Some aspects of solving homelessness are outside the scope of the Homeless Action Plan, such as creating more housing and living-wage jobs or improving behavioral and physical health.
Policy recommendations attached to the plan address some of these strategies. Quiring was critical of policies that cost money and said she would like to see the policy recommendations removed from the plan and reserved for a separate discussion.
“Increasing funding for every one of these things increases the cost of housing because it comes from the public,” Quiring said. “I get calls from people all of the time that they’re being taxed out of their homes. … Every time you increase funding that affects everybody who’s paying for it. You can say ‘it’s just a little amount,’ but that little amount has to be recouped for somebody that has property that you rent.”
Some of the policy recommendations, which Budd said came from community members, include supporting businesses offering second-chance employment, convening an affordable housing task force, allowing the consideration of rent controlled units and supporting more effective planning for people being released from jails, hospitals and other systems of care.

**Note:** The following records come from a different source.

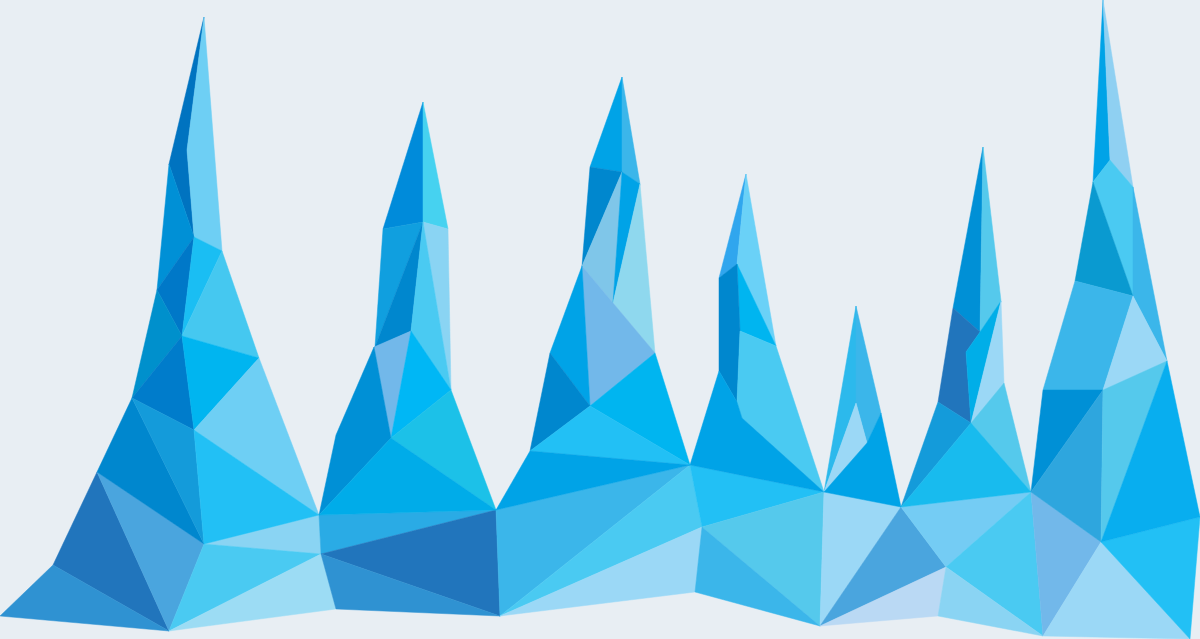
<!DOCTYPE html>
<html lang="en">
<head>
<meta charset="utf-8">
<title>Faceted ice spires</title>
<style>
:root{
  --sky:#e8eef3;
  --navy:#2175bc; --cobalt:#0073c0; --royal:#007ccb; --deep:#0087ce; --marine:#0090d6;
  --teal:#0a94cc; --steel:#2f92d2; --denim:#4aa5de; --cerulean:#149bda; --azure:#00a3e7;
  --bright:#00b5f0; --cyan:#22c0f5; --lagoon:#1cc1e8; --mid:#3bb6ea; --aqua:#4acaf2;
  --surf:#55c9ec; --mint:#46d2f0; --light:#6ecff4; --pale:#8ad4f3; --frost:#9bd8f6;
  --periwinkle:#72b8ea; --mist:#7fc6e9; --lilac:#bad9f4;
}
html,body{margin:0;height:100%;overflow:hidden;background:var(--sky)}
svg{display:block;width:1200px;height:639px}
polygon{fill:var(--c);stroke:var(--c);stroke-width:.5;stroke-linejoin:bevel}
.navy{--c:var(--navy)} .cobalt{--c:var(--cobalt)} .royal{--c:var(--royal)} .deep{--c:var(--deep)}
.marine{--c:var(--marine)} .teal{--c:var(--teal)} .steel{--c:var(--steel)} .denim{--c:var(--denim)}
.cerulean{--c:var(--cerulean)} .azure{--c:var(--azure)} .bright{--c:var(--bright)} .cyan{--c:var(--cyan)}
.lagoon{--c:var(--lagoon)} .mid{--c:var(--mid)} .aqua{--c:var(--aqua)} .surf{--c:var(--surf)}
.mint{--c:var(--mint)} .light{--c:var(--light)} .pale{--c:var(--pale)} .frost{--c:var(--frost)}
.periwinkle{--c:var(--periwinkle)} .mist{--c:var(--mist)} .lilac{--c:var(--lilac)}
</style>
</head>
<body>
<svg viewBox="0 0 1200 639" role="img" aria-label="Seven low-poly blue ice spires rising from a faceted base">
  <g id="base">
    <polygon class="navy" points="97,472 53,565 169,631"/>
    <polygon class="denim" points="97,472 204,544 169,631"/>
    <polygon class="steel" points="53,565 0,616 169,631"/>
    <polygon class="pale" points="204,544 319,515 321,554"/>
    <polygon class="aqua" points="204,544 321,554 169,631"/>
    <polygon style="--c:#9cdcf4" points="321,554 336,609 169,631"/>
    <polygon style="--c:#2aabe5" points="319,515 496,510 321,554"/>
    <polygon class="navy" points="321,554 496,510 500,616"/>
    <polygon class="steel" points="321,554 500,616 336,609"/>
    <polygon class="mid" points="496,510 690,465 500,616"/>
    <polygon class="aqua" points="690,465 702,527 500,616"/>
    <polygon class="frost" points="702,527 695,592 500,616"/>
    <polygon class="cyan" points="690,465 824,492 702,527"/>
    <polygon class="surf" points="702,527 824,492 820,626"/>
    <polygon class="mid" points="702,527 695,592 820,626"/>
    <polygon class="frost" points="824,492 901,507 820,626"/>
    <polygon class="denim" points="901,507 946,567 820,626"/>
    <polygon class="lilac" points="946,567 938,616 820,626"/>
    <polygon style="--c:#74ccf4" points="901,507 1031,492 946,567"/>
    <polygon class="aqua" points="946,567 1031,492 1043,636"/>
    <polygon class="pale" points="946,567 938,616 1043,636"/>
    <polygon class="periwinkle" points="1031,492 1101,542 1043,636"/>
    <polygon class="frost" points="1101,542 1190,639 1043,636"/>
    <polygon class="cyan" points="1200,517 1190,639 1101,542"/>
  </g>
  <g id="spire-1">
    <polygon class="cobalt" points="204,17 169,164 194,237 187,150"/>
    <polygon class="light" points="204,17 187,150 194,237 222,251"/>
    <polygon class="marine" points="169,164 194,237 157,290"/>
    <polygon style="--c:#0078c8" points="194,237 157,290 182,336"/>
    <polygon style="--c:#1abef3" points="194,237 222,251 182,336"/>
    <polygon style="--c:#45c8f0" points="222,251 259,358 182,336"/>
    <polygon style="--c:#0090cc" points="157,290 182,336 132,398"/>
    <polygon class="royal" points="182,336 132,398 194,430"/>
    <polygon class="bright" points="182,336 259,358 194,430"/>
    <polygon class="light" points="259,358 319,515 194,430"/>
    <polygon class="deep" points="132,398 97,472 204,544"/>
    <polygon class="cerulean" points="132,398 194,430 204,544"/>
    <polygon class="cyan" points="194,430 319,515 204,544"/>
  </g>
  <g id="spire-2">
    <polygon style="--c:#008bda" points="423,102 383,229 423,222"/>
    <polygon class="mint" points="423,102 423,222 448,229"/>
    <polygon style="--c:#109fdf" points="383,229 423,222 375,347"/>
    <polygon class="deep" points="423,222 375,347 411,331"/>
    <polygon class="pale" points="423,222 448,229 451,390"/>
    <polygon class="aqua" points="423,222 451,390 411,331"/>
    <polygon class="periwinkle" points="374,347 411,331 391,438"/>
    <polygon style="--c:#00b7f5" points="411,331 451,390 391,438"/>
    <polygon class="marine" points="374,347 336,435 319,515 391,438"/>
    <polygon class="lagoon" points="391,438 451,390 496,510"/>
    <polygon style="--c:#00ace9" points="391,438 496,510 319,515"/>
  </g>
  <g id="spire-3">
    <polygon class="azure" points="622,77 590,167 622,172"/>
    <polygon class="mid" points="622,77 622,172 640,184"/>
    <polygon class="deep" points="590,167 622,172 582,266"/>
    <polygon class="mist" points="622,172 582,266 613,303"/>
    <polygon class="azure" points="622,172 640,184 613,303"/>
    <polygon style="--c:#8fd8ee" points="640,184 655,353 613,303"/>
    <polygon class="periwinkle" points="582,266 613,303 655,353 590,406"/>
    <polygon class="azure" points="582,266 550,353 590,406"/>
    <polygon class="deep" points="550,353 590,406 530,451"/>
    <polygon class="bright" points="590,406 655,353 690,465"/>
    <polygon class="cyan" points="590,406 690,465 530,451"/>
    <polygon class="azure" points="530,451 690,465 496,510"/>
  </g>
  <g id="spire-4">
    <polygon style="--c:#30a6ee" points="746,174 719,278 737,264"/>
    <polygon style="--c:#6ad1f7" points="746,174 737,264 776,346"/>
    <polygon class="bright" points="737,264 776,346 740,331"/>
    <polygon class="deep" points="719,278 737,264 740,331 737,402 719,371"/>
    <polygon class="aqua" points="740,331 776,346 824,492 742,418 737,402"/>
    <polygon class="azure" points="719,371 737,402 742,418 824,492 690,465"/>
  </g>
  <g id="spire-5">
    <polygon style="--c:#2cb9ec" points="856,306 824,492 856,403"/>
    <polygon class="mid" points="856,306 881,413 867,443 856,403"/>
    <polygon class="frost" points="856,403 867,443 824,492"/>
    <polygon class="azure" points="881,413 901,507 824,492 867,443"/>
  </g>
  <g id="spire-6">
    <polygon class="marine" points="983,147 953,308 980,332"/>
    <polygon class="surf" points="983,147 980,332 1001,301"/>
    <polygon class="navy" points="953,308 980,332 966,352 971,423 938,402"/>
    <polygon style="--c:#00aee8" points="1001,301 980,332 966,352 971,423"/>
    <polygon class="frost" points="1001,301 1004,383 971,423"/>
    <polygon class="cerulean" points="938,402 971,423 901,507"/>
    <polygon class="surf" points="971,423 1004,383 1031,492"/>
    <polygon style="--c:#18bbee" points="971,423 1031,492 901,507"/>
  </g>
  <g id="spire-7">
    <polygon class="azure" points="1103,0 1093,182 1110,160"/>
    <polygon style="--c:#8fd0f2" points="1103,0 1110,160 1133,187"/>
    <polygon class="aqua" points="1093,182 1110,160 1133,187 1133,296"/>
    <polygon class="teal" style="--c:#0a9ad0" points="1093,182 1133,296 1075,281"/>
    <polygon class="mid" points="1133,187 1167,361 1133,296"/>
    <polygon class="mid" points="1075,281 1133,296 1103,390 1043,390"/>
    <polygon class="frost" points="1133,296 1167,361 1103,390"/>
    <polygon class="marine" points="1043,390 1103,390 1031,492"/>
    <polygon style="--c:#2ea6de" points="1103,390 1101,542 1031,492"/>
    <polygon class="surf" points="1103,390 1167,361 1101,542"/>
    <polygon style="--c:#08aeef" points="1167,361 1200,517 1101,542"/>
  </g>
</svg>
</body>
</html>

Ways to measure success
• Reduction in the average shelter stay or length of homelessness
• More exits from shelter or transitional housing to permanent housing
• Fewer people participating in services return to homelessness